Alaska fishermen who hold catch shares of halibut, sablefish and Bering Sea crab and whitefish pay an annual fee to the federal government to cover management and enforcement costs for those fisheries.

The fee, which is capped at 3 percent, is based on dock prices through September and averaged across the state.

This month bills went out to 1,834 holders of halibut and sablefish quota shares, down 60 from last year.

The fee is up slightly for this year to cover additional costs to maintain information systems, says Carl Greene is Cost Recovery Coordinator for NOAA Fisheries in Juneau.

“The fee increased slightly to 2.8 percent for 2018, up from 2.2 percent, and yielded $4.6 million.”

The combined value of the halibut and sablefish fisheries this year was $161 million, a 22 percent decrease over last year’s value of $208 million.

“The value of the halibut fishery was down 24 percent year over year, while sablefish was down 21 percent.  Decreases were mainly attributed to lower dock prices with average halibut prices of $5.35 per pound down from $6.32 and sablefish yielding $3.68 per pound, down from $4.84 during 2017.”

Fee payments for halibut and sablefish are due by the end of January.

NOAA doesn’t track dock prices for Bering Sea crab, only the total value of the fishery, which continues its year over year declines.

“The total value for crab for the 2017/18 season was $164 million, a decrease of $24 million from the previous year.”   

That’s a 13 percent decline in value from 2017, which was down 17 percent from the 2016 value of $228 million.  The fee for crab catches, paid by 18 permit holders, increased slightly to 1.8 percent and yielded $3 million for enforcement costs. The bills for crab coverage fees are due in July.

Another group of about 18 boats that in 2016 began paying for fishery coverage costs includes big Bering Sea trawlers, mostly Seattle-based, that fish for flounders, pollock and other whitefish, including vessels owned by CDQ groups.

“The fee for these America fisheries Act programs was less than one percent and those fees were used to cover about $2 million in enforcement costs.”

Greene says that after this year’s fisheries, all payments must be made online.

“This is the last year that we can process checks in the office here.

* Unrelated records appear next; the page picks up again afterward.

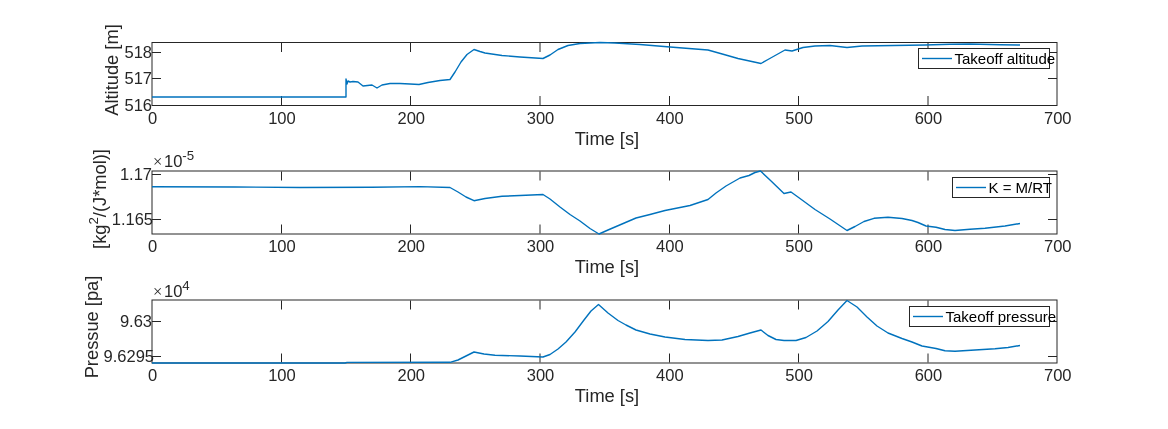
<!DOCTYPE html>
<html lang="en">
<head>
<meta charset="utf-8">
<title>Takeoff altitude, K and pressure over time</title>
<style>
:root { --ink: #262626; --series: #0072bd; --paper: #fff; }
* { box-sizing: border-box; margin: 0; padding: 0; }
html, body { width: 1168px; height: 429px; overflow: hidden; background: var(--paper); }
body { font-family: "Liberation Sans", Arial, sans-serif; color: var(--ink); }
main { display: grid; grid-template: repeat(3, 129px) / 905px; padding: 42px 0 0 152px; width: 1168px; height: 429px; }
.chart { position: relative; display: flex; flex-direction: column; width: 905px; min-width: 0; height: 129px; }
.plot { display: block; flex: none; width: 905px; height: 64px; overflow: visible; fill: none; }
.axes { stroke: var(--ink); stroke-width: 1; }
.series { stroke: var(--series); stroke-width: 1.4; stroke-linejoin: round; }
.x-ticks { flex: none; display: grid; grid-template-columns: repeat(8, 129.3px); margin-left: -64px; width: 1035px; list-style: none; text-align: center; font-size: 16.5px; line-height: 20px; padding-top: 2px; }
.constant .x-ticks, .pressure .x-ticks { padding-top: 1px; }
.x-label { font-size: 18.3px; line-height: 22px; text-align: center; padding-left: 5px; }
.y-tick { position: absolute; right: 905px; font-size: 16.5px; line-height: 20px; white-space: nowrap; }
.y-label { position: absolute; font-size: 18.3px; line-height: 22px; white-space: nowrap; transform: translate(-50%, -50%) rotate(-90deg); }
sup { font-size: 13.3px; line-height: 0; vertical-align: 7px; }
.y-label sup { vertical-align: 8px; }
.exponent { position: absolute; left: 1px; top: -20px; font-size: 16.5px; line-height: 20px; white-space: nowrap; }
.pressure .exponent { top: -19px; }
.times { display: inline-block; width: 11px; font-family: "Liberation Serif", serif; }
.legend { position: absolute; right: 7.5px; top: 6px; height: 21px; display: flex; align-items: center; gap: 3px; padding-left: 3px; border: 1px solid var(--ink); background: var(--paper); color: #000; font-size: 15px; line-height: 19px; white-space: nowrap; }
.key { flex: none; width: 30px; height: 3px; }
.altitude .legend { width: 132px; }
.constant .legend { width: 98px; }
.pressure .legend { width: 141px; }
</style>
</head>
<body>
<main>
  <section class="chart altitude">
    <svg class="plot" viewBox="152 42 905 64" aria-label="Takeoff altitude over time">
      <defs>
        <g id="frame">
          <rect x="152" y="42.5" width="905" height="63"/>
          <path d="M281.5 105v-9M410.5 105v-9M540 105v-9M669.5 105v-9M798.5 105v-9M928 105v-9M281.5 43v9M410.5 43v9M540 43v9M669.5 43v9M798.5 43v9M928 43v9"/>
        </g>
        <path id="y-tick-pair" d="M152 0h9M1057 0h-9"/>
        <line id="key-line" class="series" y1="1.5" x2="30" y2="1.5"/>
      </defs>
      <g class="axes">
        <use href="#frame"/>
        <use href="#y-tick-pair" y="52.5"/>
        <use href="#y-tick-pair" y="78.5"/>
      </g>
      <polyline class="series" points="152,97 346,97 346,79 347,84 348,81 350,82 353,81.5 358,82 363,86 372,85 377,88 382,85 390,83.5 400,83.5 410,84 419,84.5 428,82.5 440,80.5 450,79.5 455,72 461,62 467,54.5 474,49.5 480,51.5 485,53 502,55.5 520,57 543,58.5 550,55 558,49.5 568,45.5 580,43.5 600,42.5 615,43 640,44.5 670,47 708,50 724,54.5 738,58.5 761,63.5 768,59.5 785,50 792,51 803,47.5 815,46 830,45.5 847,47.5 862,46 925,45 950,44.3 970,44 1000,44.8 1020,45"/>
    </svg>
    <ul class="x-ticks"><li>0</li><li>100</li><li>200</li><li>300</li><li>400</li><li>500</li><li>600</li><li>700</li></ul>
    <p class="x-label">Time [s]</p>
    <span class="y-tick" style="top:0">518</span>
    <span class="y-tick" style="top:26px">517</span>
    <span class="y-tick" style="top:53px">516</span>
    <span class="y-label" style="left:-40px;top:28px">Altitude [m]</span>
    <p class="legend"><svg class="key" viewBox="0 0 30 3"><use href="#key-line"/></svg>Takeoff altitude</p>
  </section>

  <section class="chart constant">
    <svg class="plot" viewBox="152 171 905 64" aria-label="K over time">
      <g class="axes">
        <use href="#frame" y="128.5"/>
        <use href="#y-tick-pair" y="174.5"/>
        <use href="#y-tick-pair" y="219.5"/>
      </g>
      <polyline class="series" points="152,186.7 235,187 300,187.5 372,187.3 420,186.6 450,187.5 458,192 466,197 474,200.7 485,198.5 502,196.3 520,195.5 543,194.5 550,199 560,207 570,214.5 580,221 590,228.5 599,234 608,230 622,224 636,218 650,214.5 665,210.5 690,205.5 708,199.5 716,193 726,186 740,178 749,175.5 755,172.5 760.5,171 770,180 784,193.5 791,192 800,198.5 815,209.5 830,219 847,230.5 855,226.5 864,221.5 874,218.3 888,217.3 902,218.5 912,220.5 918,222.5 926,226 936,227.2 945,229.5 955,230.5 970,229.3 985,228.2 1005,226 1020,223.5"/>
    </svg>
    <ul class="x-ticks"><li>0</li><li>100</li><li>200</li><li>300</li><li>400</li><li>500</li><li>600</li><li>700</li></ul>
    <p class="x-label">Time [s]</p>
    <span class="exponent"><span class="times">×</span>10<sup>-5</sup></span>
    <span class="y-tick" style="top:-7px">1.17</span>
    <span class="y-tick" style="top:38px;right:904px">1.165</span>
    <span class="y-label" style="left:-52px;top:28px">[kg<sup>2</sup>/(J*mol)]</span>
    <p class="legend"><svg class="key" viewBox="0 0 30 3"><use href="#key-line"/></svg>K = M/RT</p>
  </section>

  <section class="chart pressure">
    <svg class="plot" viewBox="152 300 905 64" aria-label="Takeoff pressure over time">
      <g class="axes">
        <use href="#frame" y="257.5"/>
        <use href="#y-tick-pair" y="321.5"/>
        <use href="#y-tick-pair" y="356.5"/>
      </g>
      <polyline class="series" points="152,363 345,363 347,362.4 450,362.3 458,360 467,355.5 474,352 484,354 495,355.3 520,356 543,357 550,354.5 558,349 566,342 575,332 584,320 591,311 598.5,304.5 608,313 618,320.5 626,325 636,330 650,334 665,337 685,339.5 708,340.5 722,340 738,336.5 750,333 761,330 768,335.5 776,339.5 784,340.5 796,340.5 806,337.5 817,331 828,321.5 838,310 847,300.5 857,307 867,317 877,326 888,333 902,338.5 912,342 922,346 936,348.5 945,350.8 955,351.3 975,350 995,348.7 1008,347.5 1020,345.5"/>
    </svg>
    <ul class="x-ticks"><li>0</li><li>100</li><li>200</li><li>300</li><li>400</li><li>500</li><li>600</li><li>700</li></ul>
    <p class="x-label">Time [s]</p>
    <span class="exponent"><span class="times">×</span>10<sup>4</sup></span>
    <span class="y-tick" style="top:11px">9.63</span>
    <span class="y-tick" style="top:46px;right:903px">9.6295</span>
    <span class="y-label" style="left:-60px;top:27px">Pressue [pa]</span>
    <p class="legend"><svg class="key" viewBox="0 0 30 3"><use href="#key-line"/></svg>Takeoff pressure</p>
  </section>
</main>
</body>
</html>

After this year they will have to go online to eFish and pay electronically.”